26 June 2011

The Passive We

The heart of academia is the peer review process, and the heart of the peer review process is peer review. We read one another's papers to try to make sure that published articles quack like a paper. And since the gatekeepers are peer reviewers, we all try to have peers review our papers before they are submitted to a journal, on the same theory as the lottery number picker I once saw on sale -- a ping pong ball bubbler just like the lottery has.

I like reviewing, and I'm pretty good at it, so I get asked to read friends' and colleagues' papers more often than the average academic. One thing I do for friends that we are advised against doing in real reviewing is throw in some copy editing. Academics, by and large, aren't great stylists but a better written paper is more likely, all other things equal, to get published than a poorly written paper.

We all have some odd writing habits (foreigners are absolutely convinced that it's ungrammatical to start a sentence with "Because"), but mostly the people I review accept my advice. There are two exceptions. I cannot convince anyone to: refer to themselves in the first person singular in single-authored papers; or to stop assigning agency to the paper (as in "This paper conclusively proves..."). So papers that I know a friend of mine wrote all on his own keep saying that "we" did this and "we" argue that. Then, in the next paragraph, "we" stop doing anything and the paper itself gets up off the table and conducts research.
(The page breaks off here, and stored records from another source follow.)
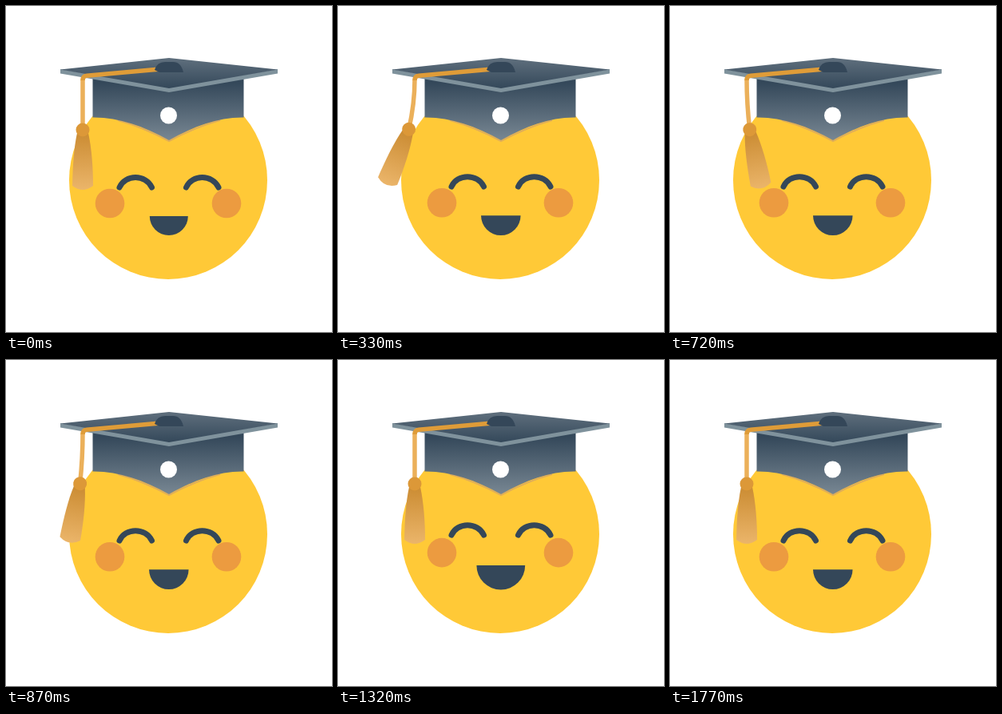
An HTML page that plays this animation: 408x408 px, repeating every 1.8 s.

```html
<!DOCTYPE html>
<html lang="en">
<head>
<meta charset="utf-8">
<title>Graduate smiley</title>
<style>
  html, body { margin: 0; width: 100%; height: 100%; overflow: hidden; background: #fff; }
  svg { display: block; width: 100vw; height: 100vh; }
</style>
</head>
<body>
<svg viewBox="0 0 408 408">
  <defs>
    <linearGradient id="board" x2="0" y2="1">
      <stop stop-color="#5f6f7d"/><stop offset="1" stop-color="#34485a"/>
    </linearGradient>
    <linearGradient id="band" x2="0" y2="1">
      <stop offset=".1" stop-color="#34485a"/><stop offset="1" stop-color="#788793"/>
    </linearGradient>
    <linearGradient id="fringe" x2="0" y2="1">
      <stop stop-color="#cb8c33"/><stop offset="1" stop-color="#ebb56a"/>
    </linearGradient>
  </defs>

  <circle cx="203" cy="218" r="124" fill="#ffc937"/>
  <g id="cheeks" fill="#ec9b40">
    <circle cx="130" cy="247" r="18.3"/>
    <circle cx="276" cy="247" r="18.3"/>
  </g>
  <g id="eyes" fill="none" stroke="#344759" stroke-width="7" stroke-linecap="round">
    <path d="M142 227C149 210.500 175 210.500 182.500 227"/>
    <path d="M225.500 227C232.500 210.500 258.500 210.500 266 227"/>
  </g>
  <path id="mouth" fill="#344759"/>

  <path d="M140 143Q170 151 204 169Q238 151 268 143" fill="none" stroke="#e0ae58" stroke-width="2"/>
  <path d="M108.500 88H297.500V139.500C266 139 236 150 204 168C172 150 140 139 108.500 139.500Z" fill="url(#band)"/>
  <path d="M68 79L204 102L340 79V84.500L204 108L68 84.500Z" fill="#7f929c"/>
  <path d="M68 79.500L204 65L340 79.500L204 103Z" fill="url(#board)"/>
  <circle cx="203.500" cy="137" r="10.500" fill="#fff"/>

  <g fill="none" stroke-width="5.500">
    <path id="cord" stroke="#ebb05a"/>
    <path d="M190 79.300L101 87.300Q96 87.800 96 93" stroke="#df9c38"/>
  </g>
  <path d="M186 80Q189 70 199 70H209Q219 70 222 83H192Z" fill="#344759"/>
  <g id="tassel">
    <path d="M-7 4C-11 22 -12.500 46 -13 70Q0 80 13 70C13 46 11 22 7 4Z" fill="url(#fringe)"/>
    <circle r="8.500" fill="#dc9838"/>
  </g>
</svg>
<script>
  const LOOP = 1800;
  const el = id => document.getElementById(id);
  const set = (id, name, value) => el(id).setAttribute(name, value);

  // [time, value] pairs
  const swing = [[0, 0], [300, -23.5], [600, 23.5], [900, -11], [1200, 0], [LOOP, 0]];
  const smile = [[0, 0], [60, .12], [1020, .12], [1350, 1], [1620, 1], [1770, .12], [LOOP, 0]];

  function ease(keys, t) {
    const i = keys.findIndex(k => k[0] > t);
    const [t0, a] = keys[i - 1], [t1, b] = keys[i];
    return a + (b - a) * (1 - Math.cos(Math.PI * (t - t0) / (t1 - t0))) / 2;
  }

  function draw(t) {
    const angle = ease(swing, t), p = ease(smile, t);
    const x = 96 + angle * .33, y = 155 - Math.abs(angle) * .03;
    set("cord", "d", `M96 92Q96 122 ${x} ${y}`);
    set("tassel", "transform", `translate(${x} ${y}) rotate(${-angle})`);

    set("cheeks", "transform", `translate(0 ${-6 * p})`);
    set("eyes", "transform", `translate(0 ${-8 * p})`);
    const r = 24 + 6.5 * p, top = 263 - 6 * p;
    set("mouth", "d", `M${203.8 - r} ${top}a${r} ${r} 0 0 0 ${2 * r} 0Z`);
  }

  const start = performance.now();
  function frame() {
    draw((performance.now() - start) % LOOP);
    requestAnimationFrame(frame);
  }
  frame();
</script>
</body>
</html>
```
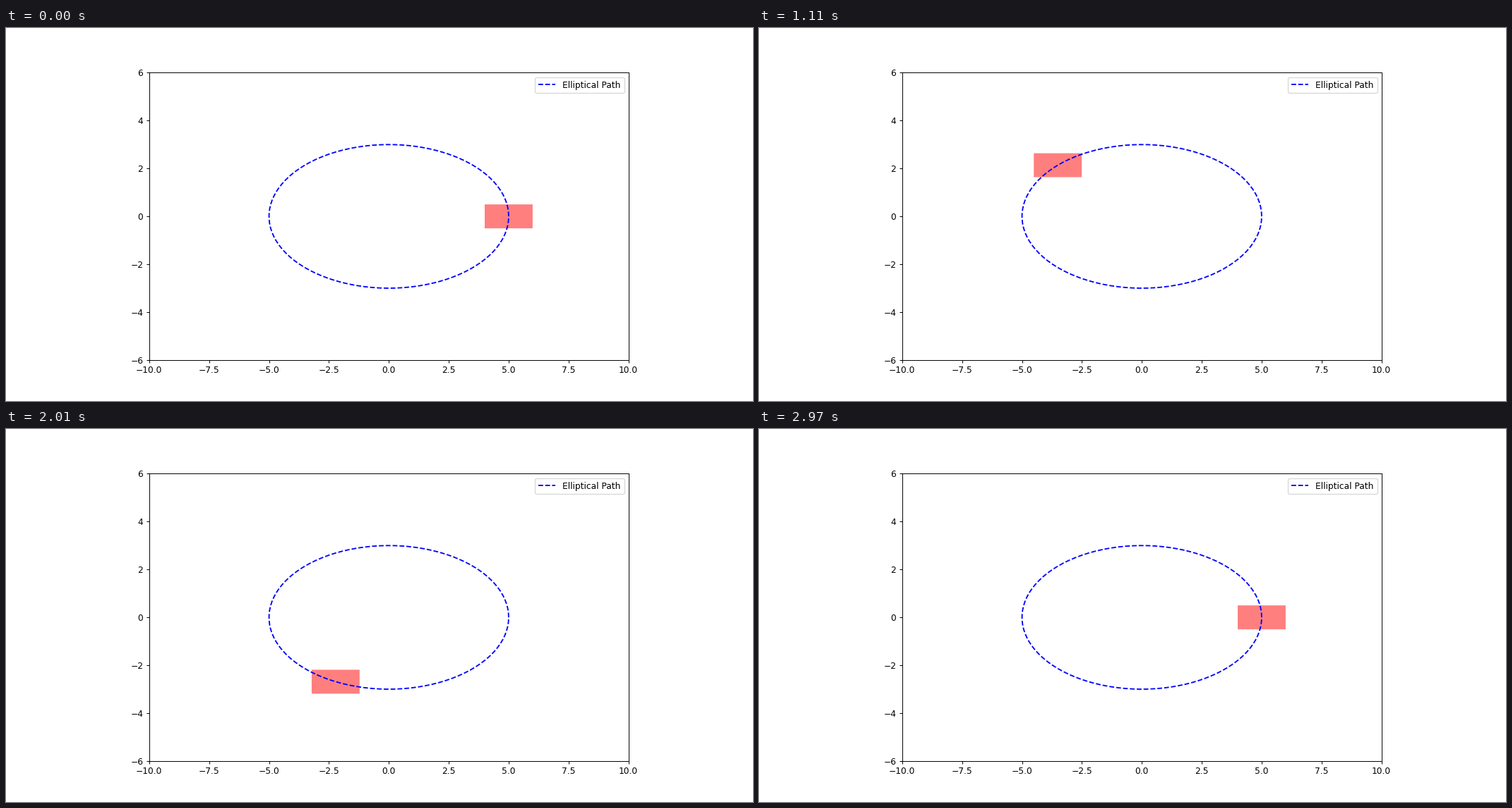
These frames come from a looping animation (1058 px wide and 529 px high, 3 s). A matplotlib script:

```python
import numpy as np
import matplotlib.pyplot as plt
from matplotlib.animation import FuncAnimation
from matplotlib.patches import Rectangle

STAGE_W = 1058
FIG_W, FIG_H = 12, 6  # inches
DPI = (STAGE_W + 1e-6) / FIG_W  # tiny margin against float rounding
FRAMES, INTERVAL = 100, 30
A, B = 5, 3  # ellipse half axes
BOX_W, BOX_H = 2, 1

fig, ax = plt.subplots(figsize=(FIG_W, FIG_H), dpi=DPI)
ax.set_xlim(-10, 10)
ax.set_ylim(-6, 6)
ax.set_aspect("equal")

theta = np.linspace(0, 2 * np.pi, FRAMES)
ax.plot(A * np.cos(theta), B * np.sin(theta), "b--", label="Elliptical Path")
ax.legend(loc="upper right")

# Unsnapped edges let the box glide between whole pixels.
box = Rectangle((A - BOX_W / 2, -BOX_H / 2), BOX_W, BOX_H,
                facecolor="red", edgecolor="none", alpha=0.5, snap=False)
ax.add_patch(box)


def update(i):
    angle = 2 * np.pi * i / (FRAMES - 1)
    box.set_xy((A * np.cos(angle) - BOX_W / 2, B * np.sin(angle) - BOX_H / 2))
    return (box,)


anim = FuncAnimation(fig, update, frames=FRAMES, interval=INTERVAL,
                     repeat=True, repeat_delay=0, blit=False)

plt.show()
```
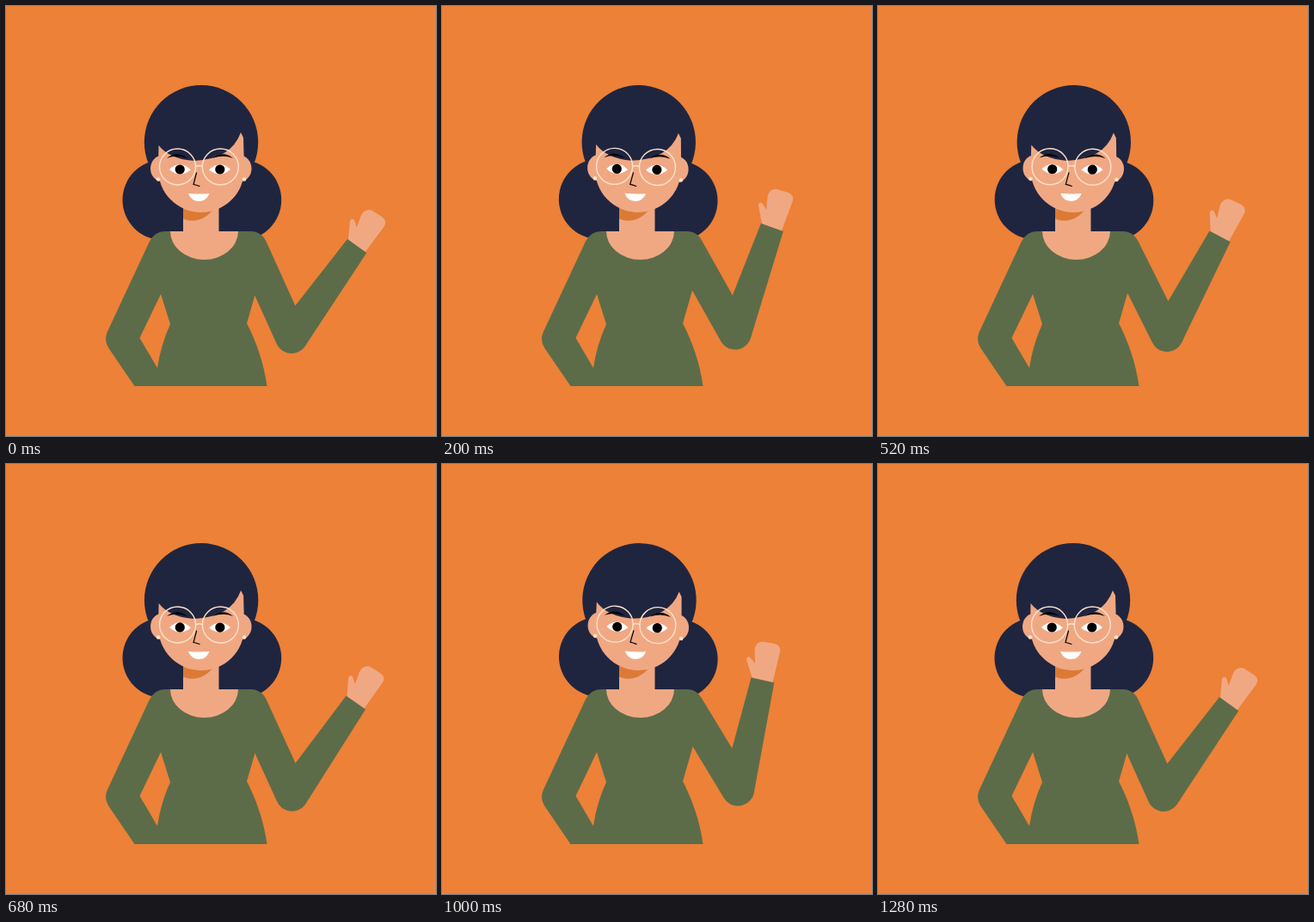
An HTML page that plays this animation: 500x500 px, repeating every 1.32 s.

```html
<!DOCTYPE html>
<html lang="en">
<head>
<meta charset="utf-8">
<title>Waving woman</title>
<style>
  html, body { margin: 0; width: 100%; height: 100%; overflow: hidden; background: #ec8137; }
  svg { display: block; width: 100vw; height: 100vh; }
  .hair { fill: #20253f; }
  .skin { fill: #f0a883; }
  .wool { fill: #5c6c49; }
  .line { fill: none; stroke-linecap: round; }
</style>
</head>
<body>
<svg viewBox="0 0 500 500">
  <g class="hair" data-turn="head">
    <circle cx="182" cy="225.5" r="46.5"/>
    <circle cx="273.7" cy="225.5" r="46.5"/>
    <circle cx="227" cy="158.3" r="66.2"/>
  </g>

  <!-- torso with the bent left arm -->
  <path class="wool" fill-rule="evenodd" d="M185 262H285L297 310L280 369C290 388 300 415 303.5 442H149.500L119.500 398
    Q113.500 388.500 117.800 379L166.800 274Q173 262 185 262Z
    M180 335L155.500 386L176 421Q180 394 191 370Z"/>
  <path class="skin" d="M206 225H247.500V262H270A39.500 33 0 0 1 191 262H206Z"/>
  <path fill="#dc7a35" d="M206 228V247.500Q225 255 241 237V228Z"/>

  <!-- right arm -->
  <g data-turn="upper">
    <path class="line" stroke="#5c6c49" stroke-width="38" d="M285 281L332 385"/>
    <g data-turn="fore">
      <path class="skin" d="M398 272L400 250Q402 245.500 405 249L407.700 257.500L413 243.500
        Q417 235.500 425 237.500L437 245Q443.500 250 440 256L417 287Z"/>
      <path class="wool" d="M347.800 395.500L419.300 287L397 271L316 374.600Z"/>
    </g>
  </g>

  <g data-turn="head">
    <g class="skin">
      <ellipse cx="181" cy="189" rx="13" ry="15"/>
      <ellipse cx="272.500" cy="189" rx="13" ry="15"/>
      <path d="M177.500 162Q190 178 219 180Q262 178 273 147L276 153L277 190A50 50 0 0 1 177 190Z"/>
    </g>
    <g fill="#fbe6c3">
      <circle cx="177" cy="201.500" r="2.300"/>
      <circle cx="277" cy="201.500" r="2.300"/>
    </g>
    <g id="eye">
      <path fill="#fff" d="M190 190Q202 178.500 215 190.500Q202 201 190 190Z"/>
      <circle cx="202.200" cy="190" r="5.600"/>
      <path d="M187 177Q198 167.500 211 177Q198 172.500 187 177Z"/>
    </g>
    <use href="#eye" transform="matrix(-1 0 0 1 451 0)"/>
    <path class="line" stroke="#000" stroke-width="1.200" d="M221.500 194L218 207.500Q221 208 225 209.500"/>
    <path fill="#fff" d="M212 218Q224.500 219 236.500 218Q233 227 224.500 227Q215.500 227 212 218Z"/>
    <g class="line" stroke="#fbe3cd" stroke-width="1.400">
      <circle cx="199.500" cy="187" r="21"/>
      <circle cx="249.300" cy="187" r="21"/>
      <path d="M220.500 186.500Q224.500 185 228.500 186.500"/>
    </g>
  </g>
</svg>
<script>
  const LOOP = 1320, STEP = 40, HALF_WAVE = 320;

  // Full swing in degrees and pivot of each joint.
  const joints = {
    head: [1.8, 228, 240],
    upper: [-7.2, 285, 281],
    fore: [-16.8, 332, 385]
  };
  const parts = document.querySelectorAll("[data-turn]");
  const smooth = x => x * x * (3 - 2 * x);

  function draw(now) {
    const time = Math.floor((now % LOOP) / STEP) * STEP;
    const phase = (time / HALF_WAVE) % 2;
    const swing = smooth(1 - Math.abs(1 - phase));
    for (const part of parts) {
      const [angle, x, y] = joints[part.dataset.turn];
      part.setAttribute("transform", `rotate(${angle * swing} ${x} ${y})`);
    }
  }

  const start = performance.now();
  function tick() {
    draw(performance.now() - start);
    requestAnimationFrame(tick);
  }
  tick();
</script>
</body>
</html>
```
I'm not sure how to explain this reluctance to take personal responsibility for a paper that the author hopes to publish and take credit for. Does it seem too egotistical to write that "due to the nested nature of the data, I used hierarchical linear modeling?" Why write that "we used" or "this paper uses?"

Management research and writing is almost always performed alone. Since peer review is double blind (the reviewers don't know the identity of the author and the author doesn't know the reviewers) the flow of credibility is from work to author, not the other way round. As a result, this blog post is puzzled that we write this way.


Harry Eagar said...

I'm waiting for a monograph that blames the errors on the editors.

David said...

The editors don't stop it, so to that extent it's their fault. But very little copy editing is done to a submitted article before it is published, at least in management.

erp said...

I never understood why being self-referencial was a bad thing and it's often all I can do to stop myself from mutilating library books with corrections of both grammar and facts.